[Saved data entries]
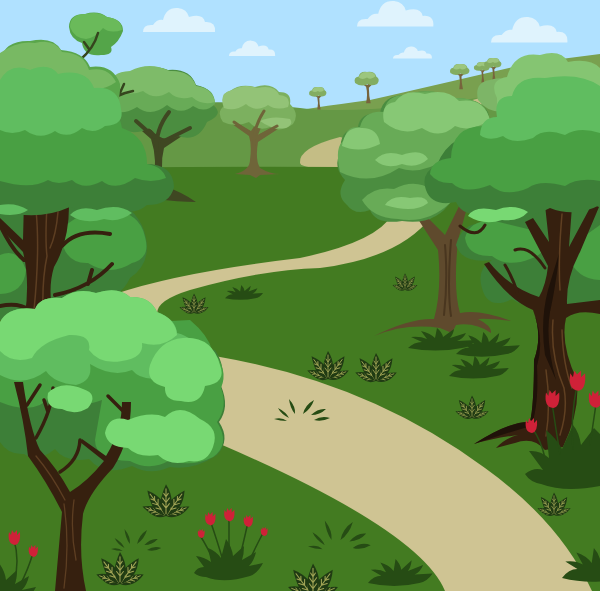
<!DOCTYPE html>
<html lang="en">
<head>
<meta charset="utf-8">
<title>Park path landscape</title>
<style>
:root{--sky:#b0e1ff;--cloud:#dff3fd;--hill-far:#79a04f;--hill-mid:#659845;--meadow:#437b21;--path:#cfc493;--path-far:#c4bd85;
--leaf-dark:#3d7f38;--leaf:#49a043;--leaf-light:#60bd60;--leaf-bright:#78d973;
--soft-dark:#4b8d40;--soft:#68ab57;--soft-light:#87c875;
--haze-dark:#5f9848;--haze:#7cb05f;--haze-light:#93c377;
--bark:#36200f;--bark-deep:#1f1209;--bark-mid:#5f4a2d;--bark-far:#6f6539;
--grass:#264c14;--fern:#203b13;--vein:#a0a455;--tulip:#cf2138}
html,body{margin:0;padding:0;overflow:hidden}
svg{display:block;width:600px;height:591px}
.line{fill:none;stroke-linecap:round;stroke-linejoin:round}
</style>
</head>
<body>
<svg viewBox="0 0 600 591" role="img" aria-label="Winding path through a green park with trees, ferns and red tulips">
<defs>
<path id="cloud" d="M0 25Q0 17 10 18Q14 12 20 13Q23 0 35 1Q44 2 46 10Q60 6 62 15Q73 14 72 25Z" fill="var(--cloud)"/>
<g id="hill-tree">
<path d="M-1 34Q1 24-1 16L-8 11L-7 10L0 14L8 9L9 10L2 17Q2 26 4 34Z" fill="#77643c"/>
<path d="M-13 12Q-15 6-9 5Q-8-1 0 0Q9-1 10 5Q15 8 11 13Q5 16 1 13Q-6 17-13 12Z" fill="#83ad61"/>
<path d="M-9 6Q-7-1 1 0Q9 0 9 5Q4 9 0 6Q-5 9-9 6Z" fill="#9cc67e"/>
</g>
<g id="leaflet">
<path d="M0 0Q-7-7-4-17Q-2-24 0-28Q5-20 5-13Q5-5 0 0Z" fill="var(--fern)"/>
<path class="line" d="M0-2V-24M-3-11L0-7L3-11M-3-16L0-12L3-16M-2-20L0-17L2-20" stroke="var(--vein)" stroke-width=".9"/>
</g>
<g id="fern">
<use href="#leaflet" transform="rotate(-68)scale(.8)"/><use href="#leaflet" transform="rotate(68)scale(.8)"/>
<use href="#leaflet" transform="rotate(-36)"/><use href="#leaflet" transform="rotate(36)"/><use href="#leaflet"/>
</g>
<path id="clump" d="M0 20Q6 14 14 14L3 9Q12 8 19 11L13 3Q22 5 27 10L29 0Q34 4 35 9L46 1Q45 7 42 10L58 5Q55 11 49 13L68 12Q62 19 54 20Q28 25 0 20Z" fill="var(--grass)"/>
<path id="blades" d="M0 22Q8 20 13 24Q6 24 0 22ZM4 11Q12 15 15 21Q7 17 4 11ZM15 2Q22 10 21 17Q16 11 15 2ZM29 17Q31 8 40 3Q37 12 29 17ZM37 18Q44 11 52 12Q46 18 37 18ZM40 23Q48 18 56 21Q48 25 40 23Z" fill="var(--grass)"/>
<path id="tulip" d="M-5-8L-3-5L-2-10L0-7L3-10L3-5L6-8Q7 4 1 5Q-7 4-5-8Z" fill="var(--tulip)"/>
<path id="bush" d="M0 34Q3 28 10 28L2 17Q10 18 17 23L14 9Q22 12 27 19L32 0Q38 8 39 17L50 7Q50 15 48 21L62 13Q60 22 55 27L69 24Q64 34 56 37Q30 45 12 38Q5 38 0 34Z" fill="var(--grass)"/>
</defs>

<g id="sky">
<rect width="600" height="591" fill="var(--sky)"/>
<use href="#cloud" transform="translate(143 7)"/>
<use href="#cloud" transform="translate(229 40)scale(.64)"/>
<use href="#cloud" transform="translate(357 0)scale(1.06)"/>
<use href="#cloud" transform="translate(393 46)scale(.54 .5)"/>
<use href="#cloud" transform="translate(491 16)scale(1.06)"/>
</g>

<g id="hills">
<path d="M270 115Q310 108 370 100Q440 84 530 63L600 54V200H270Z" fill="var(--hill-far)"/>
<path d="M100 120Q180 92 300 108Q380 118 600 78V210H100Z" fill="var(--hill-mid)"/>
<path d="M340 137Q298 148 300 163Q303 170 345 167L352 140Z" fill="var(--path-far)"/>
<path d="M462 106Q472 98 484 98L480 108Z" fill="var(--path-far)"/>
<use href="#hill-tree" transform="translate(318 87)scale(.66)"/>
<use href="#hill-tree" transform="translate(367 72)scale(.92)"/>
<use href="#hill-tree" transform="translate(460 64)scale(.74)"/>
<use href="#hill-tree" transform="translate(482 62)scale(.6)"/>
<use href="#hill-tree" transform="translate(493 58)scale(.66)"/>
</g>

<g id="meadow">
<path d="M0 170Q150 166 345 167L600 180V591H0Z" fill="var(--meadow)"/>
<path d="M392 215Q376 242 300 258Q180 272 115 294L160 320Q148 303 190 290Q260 270 320 268Q400 258 432 216ZM150 340L220 357Q370 383 485 468Q560 522 592 591H445Q420 530 220 444L130 400Z" fill="var(--path)"/>
</g>

<g id="far-trees">
<path d="M235 174Q250 170 250 160Q252 145 249 136L232 124L234 121L251 131L263 113L266 115L258 135L280 124L281 127L258 142Q255 160 260 168Q270 174 280 174L260 175L256 178L250 175Z" fill="var(--bark-far)"/>
<path d="M223 122Q216 112 224 106Q220 94 230 91Q240 83 255 87Q271 82 279 92Q292 92 290 104Q300 114 293 124Q281 133 270 127Q258 132 249 122Q235 128 223 122Z" fill="var(--haze)"/>
<path d="M224 108Q218 93 232 90Q245 83 257 88Q275 84 279 95Q292 96 288 107Q276 111 268 105Q256 113 246 104Q235 112 224 108ZM260 121Q272 115 290 119Q294 124 286 128Q272 130 260 121Z" fill="var(--haze-light)"/>
<path class="line" d="M254 145Q253 128 264 111M251 134L234 122M257 137L277 126" stroke="var(--bark-far)" stroke-width="3"/>
<path d="M153 185Q158 160 151 139L134 124L136 120L155 132L168 112L171 114L162 138L190 127L191 130L164 148Q159 168 166 187Q182 192 196 202Q178 202 156 199Z" fill="#3f4722"/>
<path d="M108 118Q105 96 120 93Q113 78 130 75Q148 62 168 70Q190 68 196 85Q216 89 213 105Q225 114 207 122Q198 143 178 136Q163 145 150 128Q126 140 108 118Z" fill="var(--soft-dark)"/>
<path d="M109 108Q106 91 120 92Q117 75 136 75Q155 63 170 71Q192 71 196 86Q215 88 215 104Q205 114 193 106Q181 116 167 105Q151 118 137 107Q121 117 109 108Z" fill="var(--soft)"/>
<path d="M110 86Q110 72 130 71Q150 61 169 71Q190 70 196 86Q212 88 215 102Q202 106 192 97Q178 101 169 92Q155 101 143 91Q126 98 110 86Z" fill="#7ebb69"/>
<path class="line" d="M157 150Q155 130 169 112M154 137L136 121M162 142L190 128" stroke="#3f4722" stroke-width="4"/>
</g>

<g id="middle-tree">
<path d="M374 336Q410 318 434 319Q442 290 438 250L416 216L422 212L445 235L462 200L468 204L458 240Q453 290 460 313Q480 309 511 321Q488 318 478 319Q492 326 491 333Q475 322 456 325L452 333L440 328Q406 323 374 336Z" fill="var(--bark-mid)"/>
<path class="line" d="M445 245Q448 280 444 315M451 240Q447 290 451 316" stroke="#49361f" stroke-width="2"/>
<path d="M347 205Q335 195 345 180Q332 166 341 152Q338 130 358 127Q360 112 380 113Q383 95 405 95Q430 86 455 98Q480 98 488 112L500 170Q480 196 452 200Q436 226 402 221Q376 225 370 210Q355 216 347 205Z" fill="var(--soft-dark)"/>
<path d="M340 172Q334 145 345 140Q345 126 360 127Q364 110 384 112Q386 95 405 95Q432 86 455 98Q484 98 488 115L490 150Q470 164 448 158Q420 176 399 168Q370 187 340 172ZM362 200Q374 186 394 189Q415 178 432 190Q460 188 450 203Q428 224 398 219Q372 218 362 200Z" fill="var(--soft)"/>
<path d="M384 122Q380 104 395 102Q405 88 425 94Q447 88 459 101Q484 97 490 120Q470 133 455 126Q440 140 422 128Q402 137 384 122ZM375 160Q385 149 402 155Q422 148 428 159Q417 169 402 164Q386 170 375 160ZM385 205Q392 194 410 198Q426 195 428 203Q414 214 385 205ZM342 146Q345 126 362 128Q378 128 380 144Q360 154 342 146Z" fill="var(--soft-light)"/>
<path d="M478 100Q474 82 490 80Q505 75 515 85L512 110Q490 116 478 100Z" fill="#7db567"/>
</g>

<g id="undergrowth">
<use href="#clump" transform="translate(225 285)scale(.56 .66)"/>
<use href="#clump" transform="translate(408 328)"/>
<use href="#clump" transform="translate(456 332)scale(.94 1.1)"/>
<use href="#clump" transform="translate(449 356)scale(.88 1)"/>
<use href="#clump" transform="translate(368 559)scale(.95 1.2)"/>
<use href="#clump" transform="translate(562 548)scale(1.1 1.5)"/>
<use href="#fern" transform="translate(194 313)scale(.7)"/>
<use href="#fern" transform="translate(405 290)scale(.6)"/>
<use href="#fern" transform="translate(328 379)"/>
<use href="#fern" transform="translate(376 381)"/>
<use href="#fern" transform="translate(472 418)scale(.8)"/>
<use href="#fern" transform="translate(554 515)scale(.8)"/>
<use href="#fern" transform="translate(166 516)scale(1.13)"/>
<use href="#fern" transform="translate(120 584)scale(1.14)"/>
<use href="#fern" transform="translate(313 597)scale(1.2)"/>
<use href="#blades" transform="translate(274 397)"/>
<use href="#blades" transform="translate(308 518)scale(1.12 1.3)"/>
<use href="#blades" transform="translate(111 527)scale(.9 1)"/>
</g>

<g id="right-tree">
<path d="M456 245Q462 222 485 223L600 190V300Q575 314 552 297Q530 312 512 299Q486 312 481 284Q478 268 492 260Q462 264 456 245Z" fill="var(--leaf-dark)"/>
<path d="M465 238Q470 219 495 221L540 232Q552 252 530 259Q507 268 492 256Q468 257 465 238ZM565 250L600 225V280Q575 280 565 250Z" fill="var(--leaf)"/>
<path d="M474 444Q510 421 530 422Q534 405 534 360Q543 336 533 310Q508 300 484 264L489 262Q510 288 539 297Q546 285 548 266L525 222L533 218L549 242L545 205L572 206L569 247L592 204L599 207L580 252Q566 278 567 304L600 300V314Q578 309 566 318Q560 344 577 380Q580 412 563 447L545 450Q533 436 515 443L496 448Q505 438 518 435Q494 438 474 444Z" fill="var(--bark)"/>
<path d="M533 310Q545 340 537 366Q539 407 531 426Q510 432 474 444Q510 421 530 422Q534 405 534 360Q543 336 533 310ZM560 250Q555 290 550 312Q545 340 556 380L545 355Q540 320 548 290Z" fill="var(--bark-deep)"/>
<path class="line" d="M562 214Q558 260 560 290M553 320Q550 355 564 388Q568 410 560 435M562 330Q563 365 572 388M546 370Q551 405 546 436" stroke="#604022" stroke-width="1.5"/>
<path class="line" d="M505 265Q514 280 518 295M460 226Q477 240 485 225M515 250Q530 245 545 268" stroke="var(--bark)" stroke-width="3"/>
<path d="M426 190Q420 173 437 165Q450 130 500 130L600 110V205Q575 218 550 208Q520 224 492 211Q464 220 456 202Q432 207 426 190Z" fill="var(--leaf-dark)"/>
<path d="M430 174Q431 160 451 158Q452 126 484 126L600 100V181Q578 177 565 186Q540 179 528 188Q505 198 490 185Q464 195 452 183Q438 184 430 174Z" fill="var(--leaf)"/>
<path d="M497 98Q488 80 507 77Q514 51 540 55Q561 49 568 62Q590 58 600 68V120H497Z" fill="#85c572"/>
<path d="M480 135Q481 117 497 117Q493 96 512 96Q517 75 545 78Q580 72 600 86V133Q579 126 565 135Q544 127 533 138Q513 145 503 136Q489 142 480 135Z" fill="var(--leaf-light)"/>
<path d="M468 216Q474 205 496 210Q514 203 528 212Q519 222 502 220Q484 226 468 216Z" fill="var(--leaf-bright)"/>
</g>

<g id="tulips-right">
<path d="M525 474Q534 467 543 470L529 451Q540 450 549 458L546 430Q556 438 562 449L573 425Q579 432 581 445L594 428L600 434V486Q565 493 541 484Q530 482 525 474Z" fill="var(--grass)"/>
<path class="line" d="M532 428Q541 440 545 458M552 403Q556 430 560 454M577 385Q570 420 573 450M596 404L590 445" stroke="var(--grass)" stroke-width="1.5"/>
<use href="#tulip" transform="translate(531 428)"/>
<use href="#tulip" transform="translate(552 402)scale(1.2)"/>
<use href="#tulip" transform="translate(577 384)scale(1.35)"/>
<use href="#tulip" transform="translate(595 402)scale(1.15)"/>
</g>

<g id="left-back-tree">
<path d="M0 190L110 196Q141 211 146 238Q151 264 130 278Q120 300 94 300Q80 325 40 319L0 320Z" fill="var(--leaf-dark)"/>
<path d="M60 232Q76 211 110 210Q140 212 145 237Q151 258 132 263Q110 277 88 263Q63 264 60 232ZM0 255Q18 247 26 270Q24 293 0 294Z" fill="var(--leaf)"/>
<path d="M25 315Q30 280 23 252L0 228V218L23 240L24 200H69Q70 240 54 267Q47 290 54 318Z" fill="var(--bark)"/>
<path class="line" d="M0 306Q18 302 30 310M55 295Q90 288 112 264M62 246Q78 228 110 234M24 260Q12 250 0 225M88 284L92 270" stroke="var(--bark)" stroke-width="4"/>
<path class="line" d="M36 210Q40 250 34 310M47 206Q45 240 47 256Q42 280 43 310M58 212Q56 235 50 248" stroke="#5d3e22" stroke-width="1.5"/>
<path d="M69 27Q69 14 85 14Q98 10 107 17Q123 19 123 31Q119 42 111 47Q114 55 101 55Q84 57 82 43Q70 39 69 27Z" fill="#54a549"/>
<path d="M70 27Q70 14 86 14Q98 11 107 17Q122 19 122 30Q110 34 103 28Q95 38 86 39Q74 38 70 27Z" fill="#6aba5a"/>
<path class="line" d="M80 60Q94 48 98 33M89 49L84 42M104 105Q117 94 133 91M119 95L124 84" stroke="#35451e" stroke-width="2.5"/>
<path d="M0 60Q5 40 30 41Q53 36 61 50Q84 52 90 67Q113 64 120 84Q121 105 108 120L0 125Z" fill="#5aa64b"/>
<path d="M0 53Q18 40 35 43Q54 38 62 52Q84 53 89 70Q108 66 116 82Q99 94 85 84L0 80Z" fill="#78b963"/>
<path d="M0 130H110Q143 147 146 164Q173 164 174 187Q170 205 147 205Q132 218 110 206Q88 215 70 207Q36 222 0 210Z" fill="var(--leaf-dark)"/>
<path d="M0 112L100 105Q119 108 122 128Q147 137 147 164Q162 166 166 178Q151 184 135 178Q116 192 102 181Q84 191 72 180Q58 186 48 180Q31 190 0 181Z" fill="var(--leaf)"/>
<path d="M0 80Q11 62 30 70Q49 62 58 74Q86 68 94 88Q119 86 121 109Q125 125 105 126Q94 135 82 128Q68 140 55 131Q40 141 25 130Q12 136 0 130Z" fill="var(--leaf-light)"/>
<path d="M70 215Q79 205 97 210Q118 203 132 213Q119 223 104 219Q84 225 70 215ZM0 205Q16 202 28 210Q18 217 0 214Z" fill="var(--leaf-light)"/>
</g>

<g id="left-front-tree">
<path d="M0 360L215 350Q226 366 221 386Q230 407 219 422Q231 440 217 455Q193 471 170 467Q150 476 132 466Q104 477 89 459Q65 463 55 449Q38 463 24 454Q8 455 0 442Z" fill="var(--leaf-dark)"/>
<path d="M0 330L190 320Q208 335 212 350Q229 369 221 388Q228 407 217 422Q231 444 213 457Q191 468 170 460Q150 472 130 461Q95 460 95 440L102 400Q70 412 50 397Q34 416 0 402Z" fill="var(--leaf)"/>
<path d="M55 591L62 512Q47 482 28 456Q24 420 14 382H23Q30 430 40 450Q57 468 70 492Q87 482 104 461L80 442L82 439L106 456Q122 430 122 402H131Q131 440 113 468Q88 494 83 514Q78 555 86 591Z" fill="var(--bark)"/>
<path class="line" d="M36 438Q52 410 53 388M27 405L40 385M124 412L108 396M60 472Q79 460 80 440M48 412L44 400" stroke="var(--bark)" stroke-width="3.5"/>
<path class="line" d="M64 504Q70 545 64 588M74 500Q70 530 76 560M36 456Q52 475 65 500" stroke="#5d3e22" stroke-width="1.3"/>
<path d="M0 325Q8 305 35 309Q40 296 62 298Q77 287 96 293Q118 286 130 297Q150 296 157 312Q176 319 177 333Q196 338 193 350L160 378Q141 381 132 370Q113 378 90 364Q93 381 76 385Q54 383 46 371Q24 388 0 375Z" fill="var(--leaf-light)"/>
<path d="M0 322Q8 306 35 309Q40 296 62 298Q77 287 96 293Q118 286 130 297Q150 296 157 312Q176 319 177 335Q162 349 142 343Q144 358 122 361Q100 365 89 350Q92 334 69 335Q40 342 32 358Q12 364 0 351ZM150 365Q159 340 183 338Q212 336 220 365Q227 383 205 386Q201 406 181 401Q164 401 165 387Q145 382 150 365ZM48 393Q61 380 83 389Q99 394 88 408Q75 416 62 409Q45 409 48 393ZM105 433Q109 414 128 420Q150 411 165 417Q180 402 200 419Q220 428 213 447Q207 464 189 461Q171 467 158 455Q138 458 128 448Q107 447 105 433Z" fill="var(--leaf-bright)"/>
</g>

<g id="tulips-left">
<path class="line" d="M201 537Q208 548 216 566M210 520Q217 540 224 564M229 517V560M248 522Q243 545 238 564M263 533Q254 550 248 564M14 540Q20 560 14 584M33 553Q28 570 20 585" stroke="var(--grass)" stroke-width="1.5"/>
<use href="#bush" transform="translate(194 539)"/>
<use href="#bush" transform="translate(-33 563)"/>
<use href="#tulip" transform="translate(201 535)scale(.6)"/>
<use href="#tulip" transform="translate(210 521)scale(.9)"/>
<use href="#tulip" transform="translate(229 517)scale(.9)"/>
<use href="#tulip" transform="translate(248 523)scale(.8)"/>
<use href="#tulip" transform="translate(264 533)scale(.6)"/>
<use href="#tulip" transform="translate(14 540)"/>
<use href="#tulip" transform="translate(33 553)scale(.8)"/>
</g>
</svg>
</body>
</html>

> [Exercise directions] In the data above, find the line with "215Q376 242 300" and the line with "145Q253 128 264". Retype both, plus every line between them, exactly.

> [Solution]
<path d="M392 215Q376 242 300 258Q180 272 115 294L160 320Q148 303 190 290Q260 270 320 268Q400 258 432 216ZM150 340L220 357Q370 383 485 468Q560 522 592 591H445Q420 530 220 444L130 400Z" fill="var(--path)"/>
</g>

<g id="far-trees">
<path d="M235 174Q250 170 250 160Q252 145 249 136L232 124L234 121L251 131L263 113L266 115L258 135L280 124L281 127L258 142Q255 160 260 168Q270 174 280 174L260 175L256 178L250 175Z" fill="var(--bark-far)"/>
<path d="M223 122Q216 112 224 106Q220 94 230 91Q240 83 255 87Q271 82 279 92Q292 92 290 104Q300 114 293 124Q281 133 270 127Q258 132 249 122Q235 128 223 122Z" fill="var(--haze)"/>
<path d="M224 108Q218 93 232 90Q245 83 257 88Q275 84 279 95Q292 96 288 107Q276 111 268 105Q256 113 246 104Q235 112 224 108ZM260 121Q272 115 290 119Q294 124 286 128Q272 130 260 121Z" fill="var(--haze-light)"/>
<path class="line" d="M254 145Q253 128 264 111M251 134L234 122M257 137L277 126" stroke="var(--bark-far)" stroke-width="3"/>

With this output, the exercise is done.